Citation: Leng Y, Zhu Y, Ge S, Qian X and Zhang J (2018) Neural Temporal Dynamics of Social Exclusion Elicited by Averted Gaze: An Event-Related Potentials Study. Front. Behav. Neurosci. 12:21. doi: 10.3389/fnbeh.2018.00021
Received: 13 July 2017; Accepted: 23 January 2018;
Published: 06 February 2018.
Edited by:Antonella Gasbarri, University of L’Aquila, Italy
Reviewed by:Maria Morena, University of Calgary, Canada
Dominik Mischkowski, National Institutes of Health (NIH), United States

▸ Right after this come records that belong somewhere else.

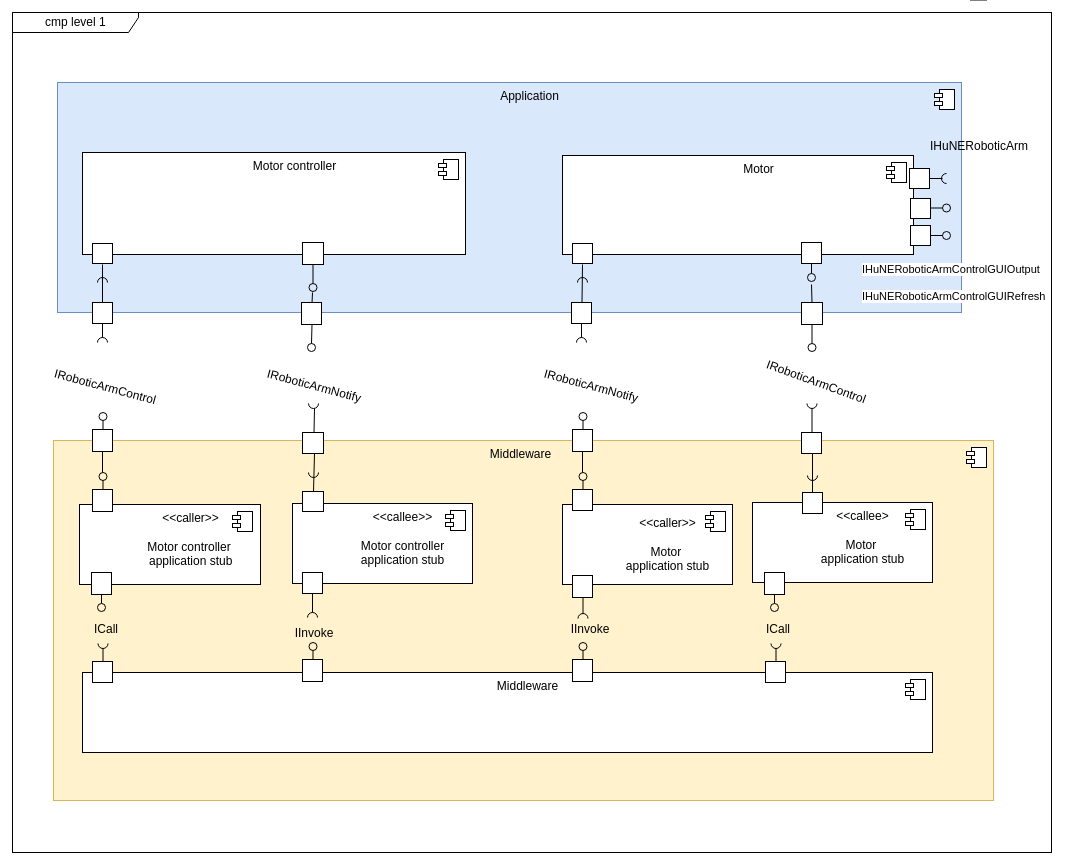
<!DOCTYPE html>
<html lang="en">
<head>
<meta charset="utf-8">
<title>cmp level 1</title>
<style>
:root {
  --ink: #000;
  --paper: #fff;
  --app-fill: #dae8fc;
  --app-line: #6c8ebf;
  --mid-fill: #fff2cc;
  --mid-line: #d6b656;
}
* { box-sizing: border-box; margin: 0; }
body {
  position: relative;
  width: 1083px;
  height: 865px;
  overflow: hidden;
  background: var(--paper);
  color: var(--ink);
  font: 12px/14.4px "Liberation Sans", Arial, sans-serif;
}
.frame, .component, .port, .label, .wires { position: absolute; }
.frame { left: 12px; top: 12px; width: 1040px; height: 841px; border: 1px solid var(--ink); }
.frame-title { position: absolute; left: 32px; top: 2px; font-size: 12px; font-weight: normal; white-space: nowrap; }
.component {
  left: var(--x); top: var(--y); width: var(--w); height: var(--h);
  padding: 6px 0 0 40px;
  border: 1px solid var(--ink);
  background: var(--paper);
  text-align: center;
}
.component h2, .component h3 { font-size: 12px; font-weight: normal; }
.application { background: var(--app-fill); border-color: var(--app-line); }
.middleware { background: var(--mid-fill); border-color: var(--mid-line); padding-left: 0; padding-right: 6px; }
.inner { padding-left: 41px; }
.stub { display: flex; flex-direction: column; gap: 15px; line-height: 14px; }
.lowered { padding-top: 11px; }
.icon { position: absolute; right: 6px; top: 6px; width: 21px; height: 21px; }
.wires { left: 0; top: 0; }
.wires, .icon { fill: var(--paper); stroke: var(--ink); stroke-width: 1; }
.open { fill: none; }
.port { left: var(--x); top: var(--y); width: 21px; height: 21px; border: 1px solid var(--ink); background: var(--paper); }
.label { left: var(--x); top: var(--y); transform: translate(-50%, -50%) rotate(var(--turn, 0deg)); white-space: nowrap; }
.note { transform: none; background: var(--paper); font-size: 11px; line-height: 13px; }
</style>
</head>
<body>

<section class="frame">
  <svg class="wires" width="130" height="22" style="left:-1px;top:-1px" aria-hidden="true">
    <polygon points="0.5,0.5 126.5,0.5 126.5,5.5 116.5,20.5 0.5,20.5"/>
  </svg>
  <h1 class="frame-title">cmp level 1</h1>
</section>

<svg width="0" height="0" style="position:absolute" aria-hidden="true">
  <defs>
    <symbol id="component-icon" viewBox="0 0 21 21">
      <rect x="5.5" y="0.5" width="15" height="20"/>
      <rect x="0.5" y="4.5" width="8" height="4"/>
      <rect x="0.5" y="12.5" width="8" height="4"/>
    </symbol>
    <circle id="ball" class="open" r="4"/>
    <path id="cap" class="open" d="M-5 5A5 5 0 0 1 5 5"/>
    <path id="cup" class="open" d="M-5 -5A5 5 0 0 0 5 -5"/>
  </defs>
</svg>

<!-- Application layer -->
<section class="component application" style="--x:57px;--y:82px;--w:905px;--h:231px">
  <h2>Application</h2><svg class="icon"><use href="#component-icon"/></svg>
</section>
<section class="component inner" style="--x:82px;--y:152px;--w:384px;--h:103px">
  <h3>Motor controller</h3><svg class="icon"><use href="#component-icon"/></svg>
</section>
<section class="component inner" style="--x:562px;--y:155px;--w:352px;--h:100px">
  <h3>Motor</h3><svg class="icon"><use href="#component-icon"/></svg>
</section>

<!-- Middleware layer -->
<section class="component middleware" style="--x:53px;--y:440px;--w:941px;--h:361px">
  <h2>Middleware</h2><svg class="icon"><use href="#component-icon"/></svg>
</section>
<section class="component stub" style="--x:79px;--y:504px;--w:182px;--h:81px">
  <p style="padding-left:1px">&lt;&lt;caller&gt;&gt;</p><h3 style="margin-left:-2px">Motor controller<br>&nbsp;application stub</h3><svg class="icon" style="right:7px"><use href="#component-icon"/></svg>
</section>
<section class="component stub" style="--x:292px;--y:503px;--w:181px;--h:81px">
  <p>&lt;&lt;callee&gt;&gt;</p><h3>Motor controller<br>application stub</h3><svg class="icon"><use href="#component-icon"/></svg>
</section>
<section class="component stub lowered" style="--x:562px;--y:504px;--w:171px;--h:81px">
  <p>&lt;&lt;caller&gt;&gt;</p><h3>Motor&nbsp;<br>application stub</h3><svg class="icon"><use href="#component-icon"/></svg>
</section>
<section class="component stub" style="--x:752px;--y:502px;--w:181px;--h:81px">
  <p>&lt;&lt;callee&gt;</p><h3>Motor&nbsp;<br>application stub</h3><svg class="icon"><use href="#component-icon"/></svg>
</section>
<section class="component" style="--x:82px;--y:672px;--w:851px;--h:81px">
  <h3>Middleware</h3><svg class="icon"><use href="#component-icon"/></svg>
</section>

<!-- Connectors with balls and sockets -->
<svg class="wires" width="1083" height="865" aria-hidden="true">
  <path d="M970 0H987"/>
  <g transform="translate(0.5 0.5)">
    <g id="controller-control">
      <path d="M102 264V302M102 323V337M102.5 420V430M102 451V472M102.5 480V490M101 594V603M102.5 648V661"/>
      <use href="#cap" x="102" y="277"/>
      <use href="#cap" x="102" y="337"/>
      <use href="#ball" x="102.5" y="416"/>
      <use href="#ball" x="102.5" y="476"/>
      <use href="#ball" x="101" y="607"/>
      <use href="#cup" x="102.5" y="648"/>
    </g>
    <g id="controller-notify">
      <path d="M312.5 263V283M312 292L311.5 303M311.5 324L311 343M314 408L313.5 432M314 453L313 491M312 593V612M312.5 650V660"/>
      <use href="#ball" x="312.5" y="287"/>
      <use href="#ball" x="311" y="347"/>
      <use href="#cup" x="313" y="408"/>
      <use href="#cup" x="313" y="477"/>
      <use href="#cap" x="312" y="612"/>
      <use href="#ball" x="312.5" y="646"/>
    </g>
    <g id="motor-notify">
      <path d="M582 264L581.5 302M581 323V337M582.5 420V430M582 451V472M582.5 480V490M582.5 597V613M582.5 650V660"/>
      <use href="#cap" x="582" y="277"/>
      <use href="#cap" x="581" y="337"/>
      <use href="#ball" x="582.5" y="416"/>
      <use href="#ball" x="582.5" y="476"/>
      <use href="#cap" x="582.5" y="613"/>
      <use href="#ball" x="582.5" y="646"/>
    </g>
    <g id="motor-control">
      <path d="M811 263V273M811 284L811.5 302M811.5 323V343M811.5 408V432M812 453V492M774 593V603M775.5 648V661"/>
      <use href="#ball" x="811" y="277"/>
      <use href="#ball" x="811.5" y="347"/>
      <use href="#cup" x="811.5" y="408"/>
      <use href="#cup" x="812" y="480"/>
      <use href="#ball" x="774" y="607"/>
      <use href="#cup" x="775.5" y="648"/>
    </g>
    <g id="motor-arm">
      <path d="M929 178H942M930 207.5H942M930 235H942"/>
      <path class="open" d="M946 173A5 5 0 0 0 946 183"/>
      <use href="#ball" x="946" y="207.5"/>
      <use href="#ball" x="946" y="235"/>
    </g>
  </g>
</svg>

<!-- Application ports -->
<i class="port" style="--x:92px;--y:243px"></i>
<i class="port" style="--x:302px;--y:242px;width:22px;height:23px"></i>
<i class="port" style="--x:572px;--y:243px"></i>
<i class="port" style="--x:801px;--y:242px;height:22px"></i>
<i class="port" style="--x:92px;--y:302px;height:22px"></i>
<i class="port" style="--x:301px;--y:302px;height:23px"></i>
<i class="port" style="--x:571px;--y:302px;height:22px"></i>
<i class="port" style="--x:801px;--y:302px;width:22px;height:23px"></i>
<i class="port" style="--x:909px;--y:168px"></i>
<i class="port" style="--x:910px;--y:198px"></i>
<i class="port" style="--x:910px;--y:225px"></i>

<!-- Middleware ports -->
<i class="port" style="--x:92px;--y:429px;height:23px"></i>
<i class="port" style="--x:302px;--y:432px;width:22px;height:22px"></i>
<i class="port" style="--x:572px;--y:429px;height:23px"></i>
<i class="port" style="--x:801px;--y:432px;height:22px"></i>
<i class="port" style="--x:92px;--y:489px;height:23px"></i>
<i class="port" style="--x:302px;--y:491px;width:22px"></i>
<i class="port" style="--x:572px;--y:489px;height:22px"></i>
<i class="port" style="--x:802px;--y:492px;height:22px"></i>
<i class="port" style="--x:91px;--y:572px;height:23px"></i>
<i class="port" style="--x:302px;--y:572px;height:22px"></i>
<i class="port" style="--x:572px;--y:575px;height:23px"></i>
<i class="port" style="--x:764px;--y:572px;height:23px"></i>
<i class="port" style="--x:92px;--y:661px;height:22px"></i>
<i class="port" style="--x:302px;--y:659px;height:23px"></i>
<i class="port" style="--x:572px;--y:659px;height:23px"></i>
<i class="port" style="--x:765px;--y:661px;height:22px"></i>

<!-- Interface names -->
<span class="label" style="--x:979px;--y:146px">IHuNERoboticArm</span>
<span class="label note" style="--x:862px;--y:263px">IHuNERoboticArmControlGUIOutput</span>
<span class="label note" style="--x:862px;--y:290px">IHuNERoboticArmControlGUIRefresh</span>
<span class="label" style="--x:104.5px;--y:387px;--turn:15deg">IRoboticArmControl</span>
<span class="label" style="--x:313.5px;--y:386px;--turn:15deg">IRoboticArmNotify</span>
<span class="label" style="--x:590.5px;--y:386px;--turn:15deg">IRoboticArmNotify</span>
<span class="label" style="--x:815.5px;--y:382px;--turn:20deg">IRoboticArmControl</span>
<span class="label" style="--x:106px;--y:629px">ICall</span>
<span class="label" style="--x:314px;--y:633px">IInvoke</span>
<span class="label" style="--x:590px;--y:629px">IInvoke</span>
<span class="label" style="--x:778px;--y:629px">ICall</span>

</body>
</html>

Copyright © 2018 Leng, Zhu, Ge, Qian and Zhang. This is an open-access article distributed under the terms of the Creative Commons Attribution License (CC BY). The use, distribution or reproduction in other forums is permitted, provided the original author(s) and the copyright owner are credited and that the original publication in this journal is cited, in accordance with accepted academic practice. No use, distribution or reproduction is permitted which does not comply with these terms.

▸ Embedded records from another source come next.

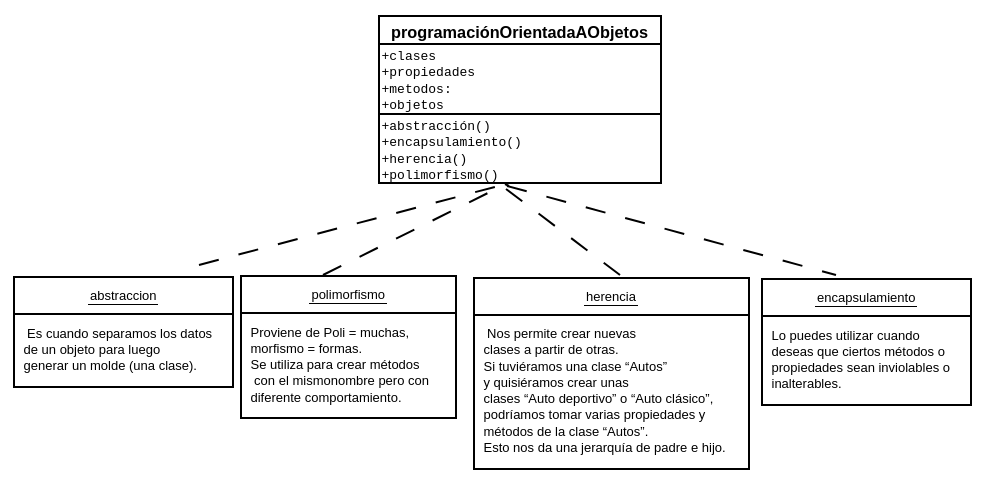
<!DOCTYPE html>
<html lang="es">
<head>
<meta charset="utf-8">
<title>Programación orientada a objetos</title>
<style>
:root {
  --ink: #000;
  --paper: #fff;
  --sans: "Liberation Sans", Arial, sans-serif;
  --mono: "Liberation Mono", "Courier New", monospace;
}
* { box-sizing: border-box; margin: 0; padding: 0; }
body { background: var(--paper); }
.diagram {
  position: relative;
  width: 984px;
  height: 484px;
  overflow: hidden;
  background: var(--paper);
  color: var(--ink);
  font: 13px/16.3px var(--sans);
}
.links { position: absolute; left: 0; top: 0; }
.links line { stroke: var(--ink); stroke-width: 2; stroke-dasharray: 20.4 20.4; }
.node { position: absolute; border: 2px solid var(--ink); }

.class-node {
  left: 377.5px; top: 15px; width: 284px; height: 169px;
  display: grid;
  grid-template-rows: 28px 70px 67px;
}
.class-name {
  border-bottom: 2px solid var(--ink);
  font-size: 16.3px;
  line-height: 30px;
  text-align: center;
  white-space: nowrap;
}
.members {
  list-style: none;
  padding: 4px 2px 0;
  font-family: var(--mono);
  white-space: nowrap;
}
.attributes { border-bottom: 2px solid var(--ink); }

.concept h2 {
  height: 37px;
  padding-top: 10px;
  border-bottom: 2px solid var(--ink);
  font-size: 13px;
  font-weight: 400;
  line-height: 16px;
  text-align: center;
}
.concept h2 span {
  display: inline-block;
  padding: 0 2px;
  border-bottom: 1px solid var(--ink);
}
.concept p { padding: 10.5px 0 0 9px; white-space: pre; }
.abstraccion { left: 12.5px; top: 276px; width: 221.5px; height: 112px; }
.polimorfismo { left: 239.5px; top: 275px; width: 217.5px; height: 144px; }
.herencia { left: 472.5px; top: 276.5px; width: 277px; height: 193px; }
.encapsulamiento { left: 760.5px; top: 278px; width: 211.5px; height: 128px; }
</style>
</head>
<body>
<main class="diagram">
  <svg class="links" width="984" height="484" viewBox="0 0 984 484" aria-hidden="true">
    <line x1="199" y1="265" x2="506" y2="184"/>
    <line x1="323" y1="275" x2="506" y2="184"/>
    <line x1="620" y1="275" x2="506" y2="189"/>
    <line x1="507" y1="186" x2="836" y2="275"/>
    <line x1="505" y1="184" x2="509" y2="186"/>
  </svg>

  <section class="node class-node">
    <h1 class="class-name">programaciónOrientadaAObjetos</h1>
    <ul class="members attributes">
      <li>+clases</li>
      <li>+propiedades</li>
      <li>+metodos:</li>
      <li>+objetos</li>
    </ul>
    <ul class="members methods">
      <li>+abstracción()</li>
      <li>+encapsulamiento()</li>
      <li>+herencia()</li>
      <li>+polimorfismo()</li>
    </ul>
  </section>

  <section class="node concept abstraccion">
    <h2><span>abstraccion</span></h2>
    <p> Es cuando separamos los datos
de un objeto para luego
generar un molde (una clase).</p>
  </section>

  <section class="node concept polimorfismo">
    <h2><span>polimorfismo</span></h2>
    <p>Proviene de Poli = muchas,
morfismo = formas.
Se utiliza para crear métodos
 con el mismonombre pero con
diferente comportamiento.</p>
  </section>

  <section class="node concept herencia">
    <h2><span>herencia</span></h2>
    <p> Nos permite crear nuevas
clases a partir de otras.
Si tuviéramos una clase “Autos”
y quisiéramos crear unas
clases “Auto deportivo” o “Auto clásico”,
podríamos tomar varias propiedades y
métodos de la clase “Autos”.
Esto nos da una jerarquía de padre e hijo.</p>
  </section>

  <section class="node concept encapsulamiento">
    <h2><span>encapsulamiento</span></h2>
    <p>Lo puedes utilizar cuando
deseas que ciertos métodos o
propiedades sean inviolables o
inalterables.</p>
  </section>
</main>
</body>
</html>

*Correspondence: Yue Leng, firstname.lastname@example.org